Planting clean, certified, fungicide-treated wheat seed is one of the first steps in assuring top yields from your 2018 wheat crop. Another is selecting resistant varieties, where available. Together these practices can help you more effectively manage seed-transmitted diseases of wheat.
This year the onset of stripe rust was earlier in eastern Nebraska than in western Nebraska, allowing it to develop to levels that could be scored in state variety trials in Washington, Saunders, and Clay counties. A table provides ratings for a number of varieties and lines at three sites.
Timely control of volunteer wheat and other weeds is key to managing yield loss risk in your 2018 crop. Yield-limiting risk factors affected by weed control include wheat streak mosaic and other diseases, insects (wheat stem sawfly and disease vectors), moisture loss, and increased weed seed production.
A survey of fields in south central, southeast, and northeast Nebraska shows wheat diseases increasing in severity and occurrence. Stripe rust and leaf rust have developed to severe levels in fields plant with susceptible varieties that weren't sprayed to protect the flag leaf.
In a survey of wheat fields and research plots in south central and southeast Nebraska on May 24-25, stripe rust was the predominant fungal disease found. Its increase is due to the rainfall and cool temperatures that have prevailed during the last two weeks.
Recent rainfall and cool temperatures have favored development of stripe rust to severe levels on flag leaves in fields that have not been sprayed as shown in Figure 1, a photo taken Wednesday, May 24, in a grower’s field in Webster County in south-central Nebraska.

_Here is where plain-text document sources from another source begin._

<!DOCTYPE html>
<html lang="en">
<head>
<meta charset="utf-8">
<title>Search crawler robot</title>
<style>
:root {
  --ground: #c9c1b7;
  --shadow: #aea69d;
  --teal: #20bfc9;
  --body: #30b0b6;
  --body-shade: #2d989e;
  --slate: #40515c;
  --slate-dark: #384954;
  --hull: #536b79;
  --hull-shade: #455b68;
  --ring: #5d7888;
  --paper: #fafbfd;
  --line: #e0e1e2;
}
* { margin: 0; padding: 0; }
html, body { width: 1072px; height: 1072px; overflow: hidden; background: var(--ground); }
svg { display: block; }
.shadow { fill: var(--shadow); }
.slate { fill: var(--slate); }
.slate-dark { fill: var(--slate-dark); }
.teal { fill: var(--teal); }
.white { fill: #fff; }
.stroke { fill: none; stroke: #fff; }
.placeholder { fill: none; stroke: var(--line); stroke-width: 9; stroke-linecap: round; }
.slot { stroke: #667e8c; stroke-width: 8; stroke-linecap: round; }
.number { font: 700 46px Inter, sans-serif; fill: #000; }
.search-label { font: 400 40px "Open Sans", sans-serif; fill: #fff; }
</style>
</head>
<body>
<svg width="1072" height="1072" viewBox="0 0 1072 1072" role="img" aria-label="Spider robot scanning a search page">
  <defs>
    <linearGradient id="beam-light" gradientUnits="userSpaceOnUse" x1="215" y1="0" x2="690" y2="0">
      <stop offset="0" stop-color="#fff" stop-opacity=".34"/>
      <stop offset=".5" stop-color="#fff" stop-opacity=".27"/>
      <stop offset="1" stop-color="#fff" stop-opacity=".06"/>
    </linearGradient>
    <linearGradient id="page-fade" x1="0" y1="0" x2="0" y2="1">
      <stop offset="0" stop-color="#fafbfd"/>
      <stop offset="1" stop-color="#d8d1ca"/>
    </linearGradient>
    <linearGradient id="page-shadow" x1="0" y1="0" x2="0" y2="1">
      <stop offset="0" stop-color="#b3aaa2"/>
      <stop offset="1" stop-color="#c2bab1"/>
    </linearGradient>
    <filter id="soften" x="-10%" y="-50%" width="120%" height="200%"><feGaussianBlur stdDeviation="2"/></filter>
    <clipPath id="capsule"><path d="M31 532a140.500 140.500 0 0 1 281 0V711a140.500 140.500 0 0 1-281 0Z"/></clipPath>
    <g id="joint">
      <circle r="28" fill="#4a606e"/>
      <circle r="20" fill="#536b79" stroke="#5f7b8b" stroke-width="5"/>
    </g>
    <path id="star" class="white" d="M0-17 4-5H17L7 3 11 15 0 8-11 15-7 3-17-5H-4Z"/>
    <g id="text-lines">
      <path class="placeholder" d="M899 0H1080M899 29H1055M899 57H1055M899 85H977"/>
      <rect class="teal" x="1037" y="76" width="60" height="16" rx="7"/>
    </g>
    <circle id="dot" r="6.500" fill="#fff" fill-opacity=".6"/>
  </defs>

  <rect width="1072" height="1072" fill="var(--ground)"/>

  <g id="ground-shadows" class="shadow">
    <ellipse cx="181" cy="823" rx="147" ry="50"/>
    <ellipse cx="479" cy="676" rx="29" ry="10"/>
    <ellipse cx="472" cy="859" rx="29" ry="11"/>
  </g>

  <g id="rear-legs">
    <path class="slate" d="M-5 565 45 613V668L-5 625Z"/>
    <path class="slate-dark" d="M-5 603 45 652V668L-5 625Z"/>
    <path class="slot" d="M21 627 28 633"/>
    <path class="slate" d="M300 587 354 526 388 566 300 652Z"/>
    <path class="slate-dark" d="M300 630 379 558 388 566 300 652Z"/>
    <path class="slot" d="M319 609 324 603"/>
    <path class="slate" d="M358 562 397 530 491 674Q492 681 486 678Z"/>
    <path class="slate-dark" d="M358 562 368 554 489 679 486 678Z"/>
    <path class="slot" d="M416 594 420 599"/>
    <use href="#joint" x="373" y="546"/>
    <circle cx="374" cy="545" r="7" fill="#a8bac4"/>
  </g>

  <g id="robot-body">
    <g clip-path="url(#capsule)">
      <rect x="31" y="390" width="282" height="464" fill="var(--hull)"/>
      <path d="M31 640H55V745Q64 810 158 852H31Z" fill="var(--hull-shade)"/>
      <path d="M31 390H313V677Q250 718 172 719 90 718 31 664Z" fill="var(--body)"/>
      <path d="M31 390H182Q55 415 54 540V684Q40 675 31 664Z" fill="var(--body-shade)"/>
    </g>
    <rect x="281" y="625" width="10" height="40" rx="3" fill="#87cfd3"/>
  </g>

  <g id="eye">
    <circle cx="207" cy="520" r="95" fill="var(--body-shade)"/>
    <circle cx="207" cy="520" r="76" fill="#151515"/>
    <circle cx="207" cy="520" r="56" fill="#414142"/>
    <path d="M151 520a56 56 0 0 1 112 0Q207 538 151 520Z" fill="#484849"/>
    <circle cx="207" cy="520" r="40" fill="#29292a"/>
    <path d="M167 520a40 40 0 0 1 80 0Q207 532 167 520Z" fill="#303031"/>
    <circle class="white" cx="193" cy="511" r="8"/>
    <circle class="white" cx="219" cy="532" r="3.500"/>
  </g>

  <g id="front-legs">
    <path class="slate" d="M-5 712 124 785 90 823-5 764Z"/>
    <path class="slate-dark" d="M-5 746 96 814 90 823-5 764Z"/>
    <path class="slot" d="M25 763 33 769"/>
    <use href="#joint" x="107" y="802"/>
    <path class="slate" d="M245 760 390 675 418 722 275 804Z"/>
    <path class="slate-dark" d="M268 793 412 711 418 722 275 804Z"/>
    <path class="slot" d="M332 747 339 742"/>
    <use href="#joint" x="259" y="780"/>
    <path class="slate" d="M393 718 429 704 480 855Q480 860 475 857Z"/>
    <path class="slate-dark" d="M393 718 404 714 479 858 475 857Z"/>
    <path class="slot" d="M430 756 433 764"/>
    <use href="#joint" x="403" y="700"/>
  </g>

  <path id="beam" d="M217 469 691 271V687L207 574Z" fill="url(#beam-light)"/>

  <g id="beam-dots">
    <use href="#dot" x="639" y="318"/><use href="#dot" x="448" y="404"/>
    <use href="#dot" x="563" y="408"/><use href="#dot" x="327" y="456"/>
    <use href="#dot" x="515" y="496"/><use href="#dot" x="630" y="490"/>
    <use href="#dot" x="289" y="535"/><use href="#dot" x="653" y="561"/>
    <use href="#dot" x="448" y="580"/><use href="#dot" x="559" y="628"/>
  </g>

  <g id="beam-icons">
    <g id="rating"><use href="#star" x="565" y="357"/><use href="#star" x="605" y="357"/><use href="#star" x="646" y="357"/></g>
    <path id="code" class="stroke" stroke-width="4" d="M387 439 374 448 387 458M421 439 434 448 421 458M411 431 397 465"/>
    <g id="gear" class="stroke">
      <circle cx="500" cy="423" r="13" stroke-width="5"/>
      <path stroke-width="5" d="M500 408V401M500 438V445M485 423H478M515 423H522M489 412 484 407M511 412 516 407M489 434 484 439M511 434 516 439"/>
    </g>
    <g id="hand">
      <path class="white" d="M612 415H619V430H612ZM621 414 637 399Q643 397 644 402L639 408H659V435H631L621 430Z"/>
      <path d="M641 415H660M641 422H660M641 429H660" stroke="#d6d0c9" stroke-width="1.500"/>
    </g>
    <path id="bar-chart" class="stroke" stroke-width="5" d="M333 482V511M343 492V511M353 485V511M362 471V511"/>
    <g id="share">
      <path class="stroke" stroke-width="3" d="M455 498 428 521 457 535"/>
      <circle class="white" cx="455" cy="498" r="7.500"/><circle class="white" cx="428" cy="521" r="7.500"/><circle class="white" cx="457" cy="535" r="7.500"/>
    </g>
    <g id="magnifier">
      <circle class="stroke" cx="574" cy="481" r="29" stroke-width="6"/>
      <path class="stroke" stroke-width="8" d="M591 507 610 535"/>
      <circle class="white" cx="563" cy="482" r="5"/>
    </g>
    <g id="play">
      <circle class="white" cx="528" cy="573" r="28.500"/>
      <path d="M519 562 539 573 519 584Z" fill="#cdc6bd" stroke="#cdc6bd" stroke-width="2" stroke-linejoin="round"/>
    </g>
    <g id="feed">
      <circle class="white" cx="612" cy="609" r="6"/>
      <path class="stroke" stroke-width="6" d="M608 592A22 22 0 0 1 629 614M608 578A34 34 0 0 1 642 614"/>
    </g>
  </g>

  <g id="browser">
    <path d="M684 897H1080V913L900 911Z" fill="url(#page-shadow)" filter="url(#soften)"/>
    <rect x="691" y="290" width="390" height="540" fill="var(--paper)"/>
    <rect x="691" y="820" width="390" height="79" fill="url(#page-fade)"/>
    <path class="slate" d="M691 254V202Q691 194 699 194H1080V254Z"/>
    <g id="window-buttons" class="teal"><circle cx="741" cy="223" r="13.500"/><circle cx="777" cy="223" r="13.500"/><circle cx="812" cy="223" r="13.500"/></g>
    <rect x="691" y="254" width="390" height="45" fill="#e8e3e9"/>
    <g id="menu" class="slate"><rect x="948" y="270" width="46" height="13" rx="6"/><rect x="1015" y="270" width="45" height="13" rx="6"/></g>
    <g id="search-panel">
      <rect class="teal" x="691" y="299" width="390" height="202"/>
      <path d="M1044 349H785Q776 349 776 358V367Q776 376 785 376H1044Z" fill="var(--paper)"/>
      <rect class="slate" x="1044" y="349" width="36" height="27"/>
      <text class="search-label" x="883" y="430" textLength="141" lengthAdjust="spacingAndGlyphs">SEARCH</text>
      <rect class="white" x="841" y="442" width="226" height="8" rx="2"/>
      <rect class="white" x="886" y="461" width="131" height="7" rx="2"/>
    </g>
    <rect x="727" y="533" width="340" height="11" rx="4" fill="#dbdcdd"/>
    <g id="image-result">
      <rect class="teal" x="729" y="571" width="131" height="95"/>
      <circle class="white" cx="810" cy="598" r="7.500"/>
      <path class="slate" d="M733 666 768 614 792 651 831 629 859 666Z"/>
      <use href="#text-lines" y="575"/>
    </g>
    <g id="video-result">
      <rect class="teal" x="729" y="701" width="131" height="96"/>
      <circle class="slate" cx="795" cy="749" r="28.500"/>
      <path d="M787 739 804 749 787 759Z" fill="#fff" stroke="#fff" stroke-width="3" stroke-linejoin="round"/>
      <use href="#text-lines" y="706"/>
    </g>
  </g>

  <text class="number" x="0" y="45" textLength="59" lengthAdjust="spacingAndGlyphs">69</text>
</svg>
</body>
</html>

A survey of wheat fields in the Nebraska Panhandle found only trace levels of stripe rust and low levels of tan spot, but widespread areas of wheat streak mosaic virus with severity ranging from mild to severe.